TASK PROMPT
If a line in the records below contains the word "pink", copy it.

--- DATASET Enclosed Below ---

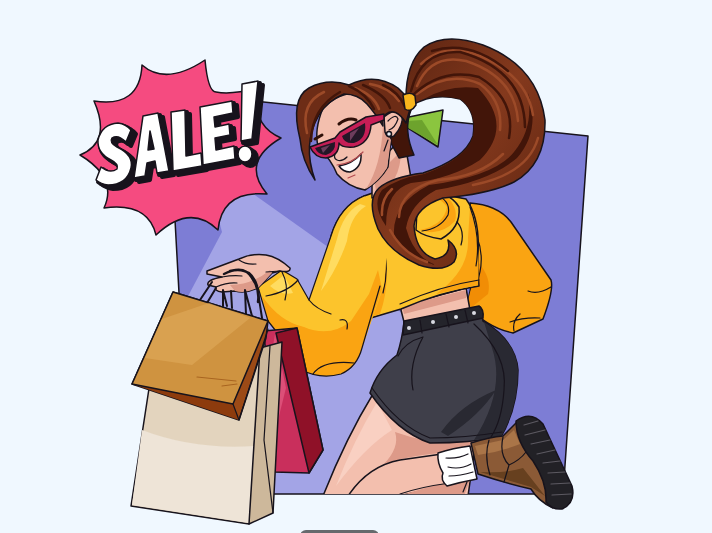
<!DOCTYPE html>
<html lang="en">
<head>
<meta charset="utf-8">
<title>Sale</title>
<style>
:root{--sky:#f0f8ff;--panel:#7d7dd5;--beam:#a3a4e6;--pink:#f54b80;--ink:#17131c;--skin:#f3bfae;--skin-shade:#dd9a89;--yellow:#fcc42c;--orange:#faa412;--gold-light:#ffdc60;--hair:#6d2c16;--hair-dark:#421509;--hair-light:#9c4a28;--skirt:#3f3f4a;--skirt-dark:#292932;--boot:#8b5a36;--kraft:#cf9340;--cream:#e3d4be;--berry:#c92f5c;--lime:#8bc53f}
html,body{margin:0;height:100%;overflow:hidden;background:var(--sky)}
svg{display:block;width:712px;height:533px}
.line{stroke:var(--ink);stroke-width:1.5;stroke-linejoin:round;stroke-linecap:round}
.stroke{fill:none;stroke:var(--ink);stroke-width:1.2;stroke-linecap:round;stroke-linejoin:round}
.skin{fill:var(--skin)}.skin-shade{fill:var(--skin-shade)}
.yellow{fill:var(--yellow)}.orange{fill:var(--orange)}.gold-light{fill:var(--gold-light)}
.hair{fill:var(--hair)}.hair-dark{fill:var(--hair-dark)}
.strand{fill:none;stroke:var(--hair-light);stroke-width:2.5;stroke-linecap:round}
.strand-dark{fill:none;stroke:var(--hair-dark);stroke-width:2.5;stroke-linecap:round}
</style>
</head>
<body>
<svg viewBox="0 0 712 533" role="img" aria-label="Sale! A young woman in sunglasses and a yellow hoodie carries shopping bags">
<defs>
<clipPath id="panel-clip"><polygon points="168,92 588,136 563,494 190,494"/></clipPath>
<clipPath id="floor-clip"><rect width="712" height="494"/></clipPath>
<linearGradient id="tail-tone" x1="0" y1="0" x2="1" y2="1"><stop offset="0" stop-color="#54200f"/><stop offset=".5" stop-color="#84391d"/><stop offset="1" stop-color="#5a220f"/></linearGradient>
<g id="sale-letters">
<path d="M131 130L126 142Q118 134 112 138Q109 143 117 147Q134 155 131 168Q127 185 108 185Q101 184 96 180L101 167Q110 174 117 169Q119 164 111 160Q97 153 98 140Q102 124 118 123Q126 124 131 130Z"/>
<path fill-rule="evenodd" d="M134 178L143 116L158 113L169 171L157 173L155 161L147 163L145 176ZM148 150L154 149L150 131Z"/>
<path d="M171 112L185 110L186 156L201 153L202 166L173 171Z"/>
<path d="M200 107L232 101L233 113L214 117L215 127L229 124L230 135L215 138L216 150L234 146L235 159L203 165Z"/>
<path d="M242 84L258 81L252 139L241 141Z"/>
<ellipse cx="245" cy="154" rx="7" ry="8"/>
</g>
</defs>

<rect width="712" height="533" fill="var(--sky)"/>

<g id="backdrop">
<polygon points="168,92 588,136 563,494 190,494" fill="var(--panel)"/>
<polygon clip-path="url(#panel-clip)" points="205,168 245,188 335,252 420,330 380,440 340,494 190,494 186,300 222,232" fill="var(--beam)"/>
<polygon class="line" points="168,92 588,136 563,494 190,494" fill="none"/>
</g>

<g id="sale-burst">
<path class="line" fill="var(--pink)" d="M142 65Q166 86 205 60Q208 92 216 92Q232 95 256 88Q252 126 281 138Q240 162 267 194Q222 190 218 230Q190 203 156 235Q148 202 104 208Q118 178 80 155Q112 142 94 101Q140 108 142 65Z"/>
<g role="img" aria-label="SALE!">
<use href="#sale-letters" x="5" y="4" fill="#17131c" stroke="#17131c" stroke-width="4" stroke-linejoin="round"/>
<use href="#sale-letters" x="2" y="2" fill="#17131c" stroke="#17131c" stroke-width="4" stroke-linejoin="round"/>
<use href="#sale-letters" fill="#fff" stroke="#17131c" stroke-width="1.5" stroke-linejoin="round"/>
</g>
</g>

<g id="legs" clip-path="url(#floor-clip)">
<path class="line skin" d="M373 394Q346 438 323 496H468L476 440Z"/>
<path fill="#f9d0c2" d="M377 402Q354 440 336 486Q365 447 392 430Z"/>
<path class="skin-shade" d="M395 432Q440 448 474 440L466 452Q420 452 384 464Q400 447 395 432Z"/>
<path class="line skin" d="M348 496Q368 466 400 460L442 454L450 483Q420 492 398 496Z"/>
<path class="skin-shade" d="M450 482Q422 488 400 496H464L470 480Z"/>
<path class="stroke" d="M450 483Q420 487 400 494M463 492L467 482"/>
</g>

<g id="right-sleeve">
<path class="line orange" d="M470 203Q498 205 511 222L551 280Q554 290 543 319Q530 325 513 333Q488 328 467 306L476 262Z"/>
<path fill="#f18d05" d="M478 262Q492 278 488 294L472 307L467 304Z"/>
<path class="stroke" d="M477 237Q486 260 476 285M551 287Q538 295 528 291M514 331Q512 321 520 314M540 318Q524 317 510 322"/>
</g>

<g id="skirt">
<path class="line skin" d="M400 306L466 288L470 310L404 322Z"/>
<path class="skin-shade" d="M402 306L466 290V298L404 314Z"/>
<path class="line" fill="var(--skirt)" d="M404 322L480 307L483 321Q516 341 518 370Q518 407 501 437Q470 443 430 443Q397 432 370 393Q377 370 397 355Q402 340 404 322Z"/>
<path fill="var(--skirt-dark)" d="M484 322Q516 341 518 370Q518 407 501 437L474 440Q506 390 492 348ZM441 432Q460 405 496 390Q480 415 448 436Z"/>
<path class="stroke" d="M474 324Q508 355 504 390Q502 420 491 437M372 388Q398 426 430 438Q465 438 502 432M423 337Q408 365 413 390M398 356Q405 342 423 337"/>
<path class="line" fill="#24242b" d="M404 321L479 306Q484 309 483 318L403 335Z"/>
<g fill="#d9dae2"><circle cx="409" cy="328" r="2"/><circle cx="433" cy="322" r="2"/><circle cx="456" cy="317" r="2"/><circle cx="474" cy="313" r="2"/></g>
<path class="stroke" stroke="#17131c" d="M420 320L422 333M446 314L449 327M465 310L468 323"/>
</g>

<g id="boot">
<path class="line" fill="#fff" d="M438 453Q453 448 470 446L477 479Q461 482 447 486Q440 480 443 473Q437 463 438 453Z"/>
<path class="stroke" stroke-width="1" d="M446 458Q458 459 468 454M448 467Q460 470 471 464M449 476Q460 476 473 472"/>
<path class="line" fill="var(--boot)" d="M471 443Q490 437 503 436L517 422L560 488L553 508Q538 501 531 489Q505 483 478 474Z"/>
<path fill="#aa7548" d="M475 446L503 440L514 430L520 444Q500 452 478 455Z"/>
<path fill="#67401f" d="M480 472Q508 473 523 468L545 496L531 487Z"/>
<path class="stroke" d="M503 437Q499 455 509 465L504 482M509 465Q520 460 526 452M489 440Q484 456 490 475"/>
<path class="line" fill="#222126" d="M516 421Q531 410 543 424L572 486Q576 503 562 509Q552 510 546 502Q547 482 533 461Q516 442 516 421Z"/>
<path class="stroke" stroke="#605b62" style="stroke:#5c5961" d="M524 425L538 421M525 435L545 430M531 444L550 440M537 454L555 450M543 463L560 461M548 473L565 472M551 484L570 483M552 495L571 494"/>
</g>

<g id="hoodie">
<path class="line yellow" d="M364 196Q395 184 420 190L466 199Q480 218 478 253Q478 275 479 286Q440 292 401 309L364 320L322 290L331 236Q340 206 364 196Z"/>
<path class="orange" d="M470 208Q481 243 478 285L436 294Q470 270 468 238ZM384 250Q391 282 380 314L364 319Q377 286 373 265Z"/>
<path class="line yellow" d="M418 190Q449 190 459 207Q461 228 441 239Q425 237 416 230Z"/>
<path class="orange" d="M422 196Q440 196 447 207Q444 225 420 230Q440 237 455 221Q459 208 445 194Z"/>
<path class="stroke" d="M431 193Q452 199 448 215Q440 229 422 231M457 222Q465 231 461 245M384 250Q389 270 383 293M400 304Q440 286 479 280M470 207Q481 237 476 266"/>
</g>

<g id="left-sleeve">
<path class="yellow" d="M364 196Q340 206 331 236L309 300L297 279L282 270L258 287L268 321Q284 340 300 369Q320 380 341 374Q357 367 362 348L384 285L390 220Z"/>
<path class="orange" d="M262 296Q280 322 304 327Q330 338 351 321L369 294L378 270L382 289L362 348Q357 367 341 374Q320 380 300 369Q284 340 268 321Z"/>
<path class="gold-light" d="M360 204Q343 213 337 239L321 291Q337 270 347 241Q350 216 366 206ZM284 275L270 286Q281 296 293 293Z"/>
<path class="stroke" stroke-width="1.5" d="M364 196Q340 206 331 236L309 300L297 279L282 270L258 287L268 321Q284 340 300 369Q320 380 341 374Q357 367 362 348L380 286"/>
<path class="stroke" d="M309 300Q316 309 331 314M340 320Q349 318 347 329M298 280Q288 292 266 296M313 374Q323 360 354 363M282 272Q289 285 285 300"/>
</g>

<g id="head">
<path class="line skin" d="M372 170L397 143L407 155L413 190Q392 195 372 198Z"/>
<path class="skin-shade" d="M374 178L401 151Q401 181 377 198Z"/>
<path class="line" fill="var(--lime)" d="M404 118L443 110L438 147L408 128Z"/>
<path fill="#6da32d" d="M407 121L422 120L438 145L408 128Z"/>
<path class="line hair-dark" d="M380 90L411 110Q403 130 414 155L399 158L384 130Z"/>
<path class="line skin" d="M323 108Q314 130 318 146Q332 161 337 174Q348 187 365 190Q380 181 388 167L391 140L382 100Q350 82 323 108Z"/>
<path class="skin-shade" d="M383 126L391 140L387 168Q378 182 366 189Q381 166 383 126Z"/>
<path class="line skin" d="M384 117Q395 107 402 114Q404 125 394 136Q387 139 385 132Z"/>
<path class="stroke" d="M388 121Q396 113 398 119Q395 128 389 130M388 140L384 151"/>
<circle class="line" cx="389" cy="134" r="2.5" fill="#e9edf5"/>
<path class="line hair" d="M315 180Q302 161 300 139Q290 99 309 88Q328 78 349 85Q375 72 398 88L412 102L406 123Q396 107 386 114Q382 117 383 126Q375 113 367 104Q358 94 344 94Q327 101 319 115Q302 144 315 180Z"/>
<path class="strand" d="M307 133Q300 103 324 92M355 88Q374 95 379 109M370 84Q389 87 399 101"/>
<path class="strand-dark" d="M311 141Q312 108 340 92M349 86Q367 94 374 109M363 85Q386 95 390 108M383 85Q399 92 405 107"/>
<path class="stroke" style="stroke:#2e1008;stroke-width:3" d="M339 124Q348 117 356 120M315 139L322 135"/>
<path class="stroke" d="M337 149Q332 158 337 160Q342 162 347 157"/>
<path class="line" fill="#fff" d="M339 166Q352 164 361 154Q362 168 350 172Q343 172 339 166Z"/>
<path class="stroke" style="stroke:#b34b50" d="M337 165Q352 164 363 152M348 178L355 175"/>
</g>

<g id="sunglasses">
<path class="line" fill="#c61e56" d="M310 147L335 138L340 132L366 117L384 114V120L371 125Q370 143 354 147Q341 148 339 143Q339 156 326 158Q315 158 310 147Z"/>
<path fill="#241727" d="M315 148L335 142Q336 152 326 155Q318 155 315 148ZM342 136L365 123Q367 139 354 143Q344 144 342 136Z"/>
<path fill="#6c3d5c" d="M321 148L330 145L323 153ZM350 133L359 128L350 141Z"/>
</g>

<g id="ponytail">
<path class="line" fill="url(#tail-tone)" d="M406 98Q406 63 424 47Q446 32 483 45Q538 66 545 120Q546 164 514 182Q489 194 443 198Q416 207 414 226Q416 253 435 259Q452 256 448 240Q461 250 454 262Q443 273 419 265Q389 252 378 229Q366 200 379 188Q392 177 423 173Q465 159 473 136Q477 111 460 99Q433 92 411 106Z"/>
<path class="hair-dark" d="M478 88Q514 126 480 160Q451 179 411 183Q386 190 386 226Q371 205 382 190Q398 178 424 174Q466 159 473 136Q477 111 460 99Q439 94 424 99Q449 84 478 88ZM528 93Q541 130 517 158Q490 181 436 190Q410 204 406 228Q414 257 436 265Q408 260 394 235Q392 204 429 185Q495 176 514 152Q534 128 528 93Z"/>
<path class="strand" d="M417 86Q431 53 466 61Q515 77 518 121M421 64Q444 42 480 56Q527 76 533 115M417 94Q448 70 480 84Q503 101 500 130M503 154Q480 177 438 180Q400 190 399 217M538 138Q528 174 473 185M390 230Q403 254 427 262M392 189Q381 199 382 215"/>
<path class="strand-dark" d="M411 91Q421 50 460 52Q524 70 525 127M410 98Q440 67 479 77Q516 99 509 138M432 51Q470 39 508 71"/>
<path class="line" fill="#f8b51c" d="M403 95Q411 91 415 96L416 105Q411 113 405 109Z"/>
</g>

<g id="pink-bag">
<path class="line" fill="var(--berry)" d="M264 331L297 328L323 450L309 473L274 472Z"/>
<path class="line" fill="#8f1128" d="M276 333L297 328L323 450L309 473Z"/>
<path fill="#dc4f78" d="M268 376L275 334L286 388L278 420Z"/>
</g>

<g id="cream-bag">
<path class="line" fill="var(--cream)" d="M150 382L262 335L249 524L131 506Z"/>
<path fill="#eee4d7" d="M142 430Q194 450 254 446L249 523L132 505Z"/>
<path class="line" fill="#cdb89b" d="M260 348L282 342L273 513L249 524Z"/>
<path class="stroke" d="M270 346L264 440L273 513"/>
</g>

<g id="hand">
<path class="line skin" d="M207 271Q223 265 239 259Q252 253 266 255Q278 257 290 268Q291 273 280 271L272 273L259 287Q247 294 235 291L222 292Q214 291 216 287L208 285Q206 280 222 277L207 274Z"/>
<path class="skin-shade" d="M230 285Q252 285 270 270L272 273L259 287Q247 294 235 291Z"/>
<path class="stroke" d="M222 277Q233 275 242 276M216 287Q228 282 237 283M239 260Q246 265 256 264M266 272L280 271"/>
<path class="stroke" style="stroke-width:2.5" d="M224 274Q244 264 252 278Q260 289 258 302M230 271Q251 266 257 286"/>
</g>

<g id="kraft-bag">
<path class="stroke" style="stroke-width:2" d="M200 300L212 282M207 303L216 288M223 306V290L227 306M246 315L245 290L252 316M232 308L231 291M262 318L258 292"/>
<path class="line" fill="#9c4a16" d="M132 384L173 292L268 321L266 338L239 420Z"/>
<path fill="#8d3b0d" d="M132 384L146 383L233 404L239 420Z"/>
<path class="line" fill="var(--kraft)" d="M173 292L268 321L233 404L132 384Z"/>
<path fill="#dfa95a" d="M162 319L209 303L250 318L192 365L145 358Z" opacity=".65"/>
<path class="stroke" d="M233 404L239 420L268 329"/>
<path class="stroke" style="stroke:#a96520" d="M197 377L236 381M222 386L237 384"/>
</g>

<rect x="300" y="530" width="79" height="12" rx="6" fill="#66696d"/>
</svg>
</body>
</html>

--- End of Enclosed DATASET ---

OUTPUT BELOW
:root{--sky:#f0f8ff;--panel:#7d7dd5;--beam:#a3a4e6;--pink:#f54b80;--ink:#17131c;--skin:#f3bfae;--skin-shade:#dd9a89;--yellow:#fcc42c;--orange:#faa412;--gold-light:#ffdc60;--hair:#6d2c16;--hair-dark:#421509;--hair-light:#9c4a28;--skirt:#3f3f4a;--skirt-dark:#292932;--boot:#8b5a36;--kraft:#cf9340;--cream:#e3d4be;--berry:#c92f5c;--lime:#8bc53f}
<path class="line" fill="var(--pink)" d="M142 65Q166 86 205 60Q208 92 216 92Q232 95 256 88Q252 126 281 138Q240 162 267 194Q222 190 218 230Q190 203 156 235Q148 202 104 208Q118 178 80 155Q112 142 94 101Q140 108 142 65Z"/>
<g id="pink-bag">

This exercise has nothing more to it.